There are, indeed, many other texts that say similar things. But what is striking about the text is the very next sentence that follows it, not included by Brower:

Therefore, the first principle of individuation is matter, by which there is acquired being (esse) in actuality for any . . . form, whether substantial or accidental; and the secondary principle of individuation is dimension, because by virtue of this, matter is made to be divided.

There is a lot that could be said about this, since (among other things) the teaching is not entirely clear. On the face of it, the linking of matter and individuation seems to tell against Brower’s reading. But, again on the face of it, the last two clauses perhaps support what he says, since it seems that matter requires extension in order to be divided into particulars. The situation is more complex, however, because it turns out that the distinction between the two kinds of matter — with and without extension, or, as Aquinas puts it elsewhere, between designated and undesignated matter — is a distinction between concrete and abstract (this chunk of matter vs. matter as such: see Aquinas, De ente et essentia, ch. 2, passim, not discussed by Brower); and the distinction between concrete and abstract here is not a distinction between individual and non-individual gunk, but between something real and something posited purely for theoretical purposes (see De ente et essentia, ch. 4, passim).

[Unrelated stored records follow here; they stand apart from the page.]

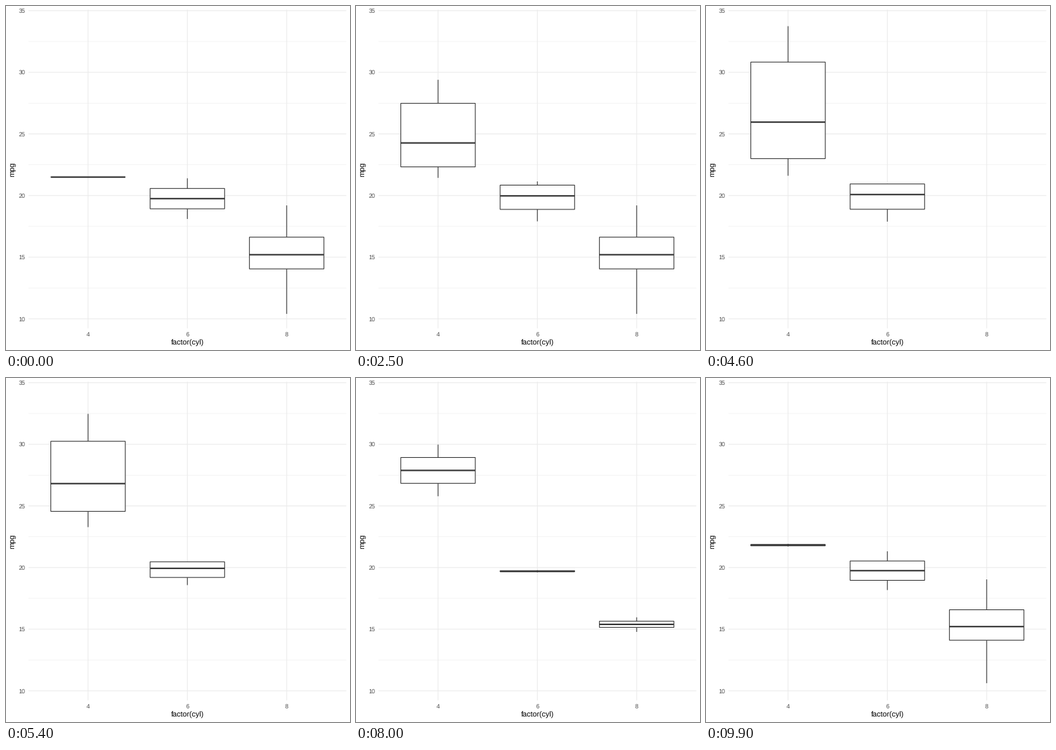
Recreate the animation shown at these times as a matplotlib script. Size 504 by 504 pixels, loop 10 s.

```python
import numpy as np
import matplotlib.pyplot as plt
from matplotlib.animation import FuncAnimation
from matplotlib.patches import Rectangle

plt.rcParams.update({
    "font.family": "Liberation Sans",
    "text.hinting": "none",
    "toolbar": "None",
})

SIZE, DPI = 504, 72
LEFT, RIGHT, TOP, BOTTOM = 32.9, 498.52, 5.48, 472.3
Y_LOW, Y_HIGH = 9.225, 35.075
GRID, INK, LABEL = "#ebebeb", "#333333", "#4d4d4d"
THIN, LINE, THICK = 0.53, 1.07, 2.13
CYLS = (4, 6, 8)

# mpg by number of gears, then by number of cylinders
GEARS = [
    {4: [21.5],
     6: [21.4, 18.1],
     8: [18.7, 14.3, 16.4, 17.3, 15.2, 10.4, 10.4, 14.7, 15.5, 15.2, 13.3, 19.2]},
    {4: [22.8, 24.4, 22.8, 32.4, 30.4, 33.9, 27.3, 21.4],
     6: [21.0, 21.0, 19.2, 17.8]},
    {4: [26.0, 30.4], 6: [19.7], 8: [15.8, 15.0]},
]
STATS = [{c: np.percentile(v, [0, 25, 50, 75, 100]) for c, v in g.items()}
         for g in GEARS]

FRAMES, INTERVAL = 100, 100
MOVES = [(11, 22), (45, 22), (79, 21)]  # first frame and length of each tween


def px(slot):
    return LEFT + (slot + 0.6) * (RIGHT - LEFT) / 3.2


def py(mpg):
    return TOP + (Y_HIGH - mpg) * (BOTTOM - TOP) / (Y_HIGH - Y_LOW)


def line(xs, ys, color, width, z):
    return ax.plot(xs, ys, color=color, lw=width, zorder=z, snap=False,
                   solid_capstyle="butt")[0]


class Box:
    def __init__(self, slot):
        x, half = px(slot), 0.375 * (RIGHT - LEFT) / 3.2
        self.upper = line([x, x], [0, 0], INK, LINE, 3)
        self.lower = line([x, x], [0, 0], INK, LINE, 3)
        self.body = ax.add_patch(Rectangle(
            (x - half, 0), 2 * half, 0, fc="white", ec=INK, lw=LINE,
            joinstyle="miter", snap=False, zorder=4))
        self.median = line([x - half, x + half], [0, 0], INK, THICK, 5)
        self.parts = [self.upper, self.lower, self.body, self.median]

    def show(self, stats):
        for part in self.parts:
            part.set_visible(stats is not None)
        if stats is None:
            return
        low, q1, mid, q3, high = py(stats)
        self.upper.set_ydata([high, q3])
        self.lower.set_ydata([q1, low])
        self.body.set_y(q3)
        self.body.set_height(q1 - q3)
        self.median.set_ydata([mid, mid])


def phase(frame):
    """Current state, next state and linear progress between them."""
    for i, (start, length) in enumerate(MOVES):
        if frame < start + length:
            return i, (i + 1) % len(STATS), max(0, frame - start) / length
    return 0, 0, 0


def blend(a, b, t):
    # groups without a partner come and go only when the tween is done
    if a is None or b is None:
        return a if t < 1 else b
    return a + (b - a) * t


def update(frame):
    i, j, t = phase(frame)
    for cyl, box in boxes.items():
        box.show(blend(STATS[i].get(cyl), STATS[j].get(cyl), t))
    return [part for box in boxes.values() for part in box.parts]


fig = plt.figure(figsize=(SIZE / DPI, SIZE / DPI), dpi=DPI, facecolor="white")
ax = fig.add_axes([0, 0, 1, 1])
ax.set(xlim=(0, SIZE), ylim=(SIZE, 0))
ax.axis("off")

for v in np.arange(12.5, 35, 5):
    line([LEFT, RIGHT], [py(v)] * 2, GRID, THIN, 1)
for v in range(10, 36, 5):
    line([LEFT, RIGHT], [py(v)] * 2, GRID, LINE, 2)
    ax.text(LEFT - 4.95, py(v) + 3.15, str(v), size=8.8, color=LABEL,
            ha="right", va="baseline")
for slot, cyl in enumerate(CYLS):
    line([px(slot)] * 2, [TOP, BOTTOM], GRID, LINE, 2)
    ax.text(px(slot), 483.8, str(cyl), size=8.8, color=LABEL,
            ha="center", va="baseline")

ax.text((LEFT + RIGHT) / 2, 496.4, "factor(cyl)", size=11, color="black",
        ha="center", va="baseline")
ax.text(13.4, (TOP + BOTTOM) / 2, "mpg", size=11, color="black", rotation=90,
        rotation_mode="anchor", ha="center", va="baseline")

boxes = {cyl: Box(slot) for slot, cyl in enumerate(CYLS)}

anim = FuncAnimation(fig, update, frames=FRAMES, interval=INTERVAL,
                     init_func=lambda: update(0), repeat=True, repeat_delay=0)
plt.show()
```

I do not by any means take these brief comments to provide a refutation of Brower’s reading; on the contrary, what I have said probably supports something distantly akin to his interpretation. But Brower’s discussion would have benefited from a far closer engagement with a much wider range of texts, especially since Aquinas makes some distinctions that are somewhat in the neighborhood of Brower’s, but interestingly and significantly different from his. And this, it seems to me, is true of much of the book. Key parts of the argument rely on very thin evidential support, and this adds to the impression that one is reading Aquinas from the outside, as it were, and not from the inside.

Having said this, it is nevertheless clear that reflection on Aquinas’s sometimes scattered and unsystematic remarks on topics relevant to questions of material constitution allowed Brower to make this distinctive contribution to contemporary metaphysics. And I think, ultimately, that that is how we should best think of the book. There are (almost) as many references to David Armstrong as there are to Aristotle. Brower’s major dialogue partners are Ned Markosian, Hud Hudson, Kris McDaniel, Mike Rea, Ted Sider, and Dean Zimmerman. It would be fascinating to hear what these analytic metaphysicians would have to say about the theory of material substance adumbrated here by Brower.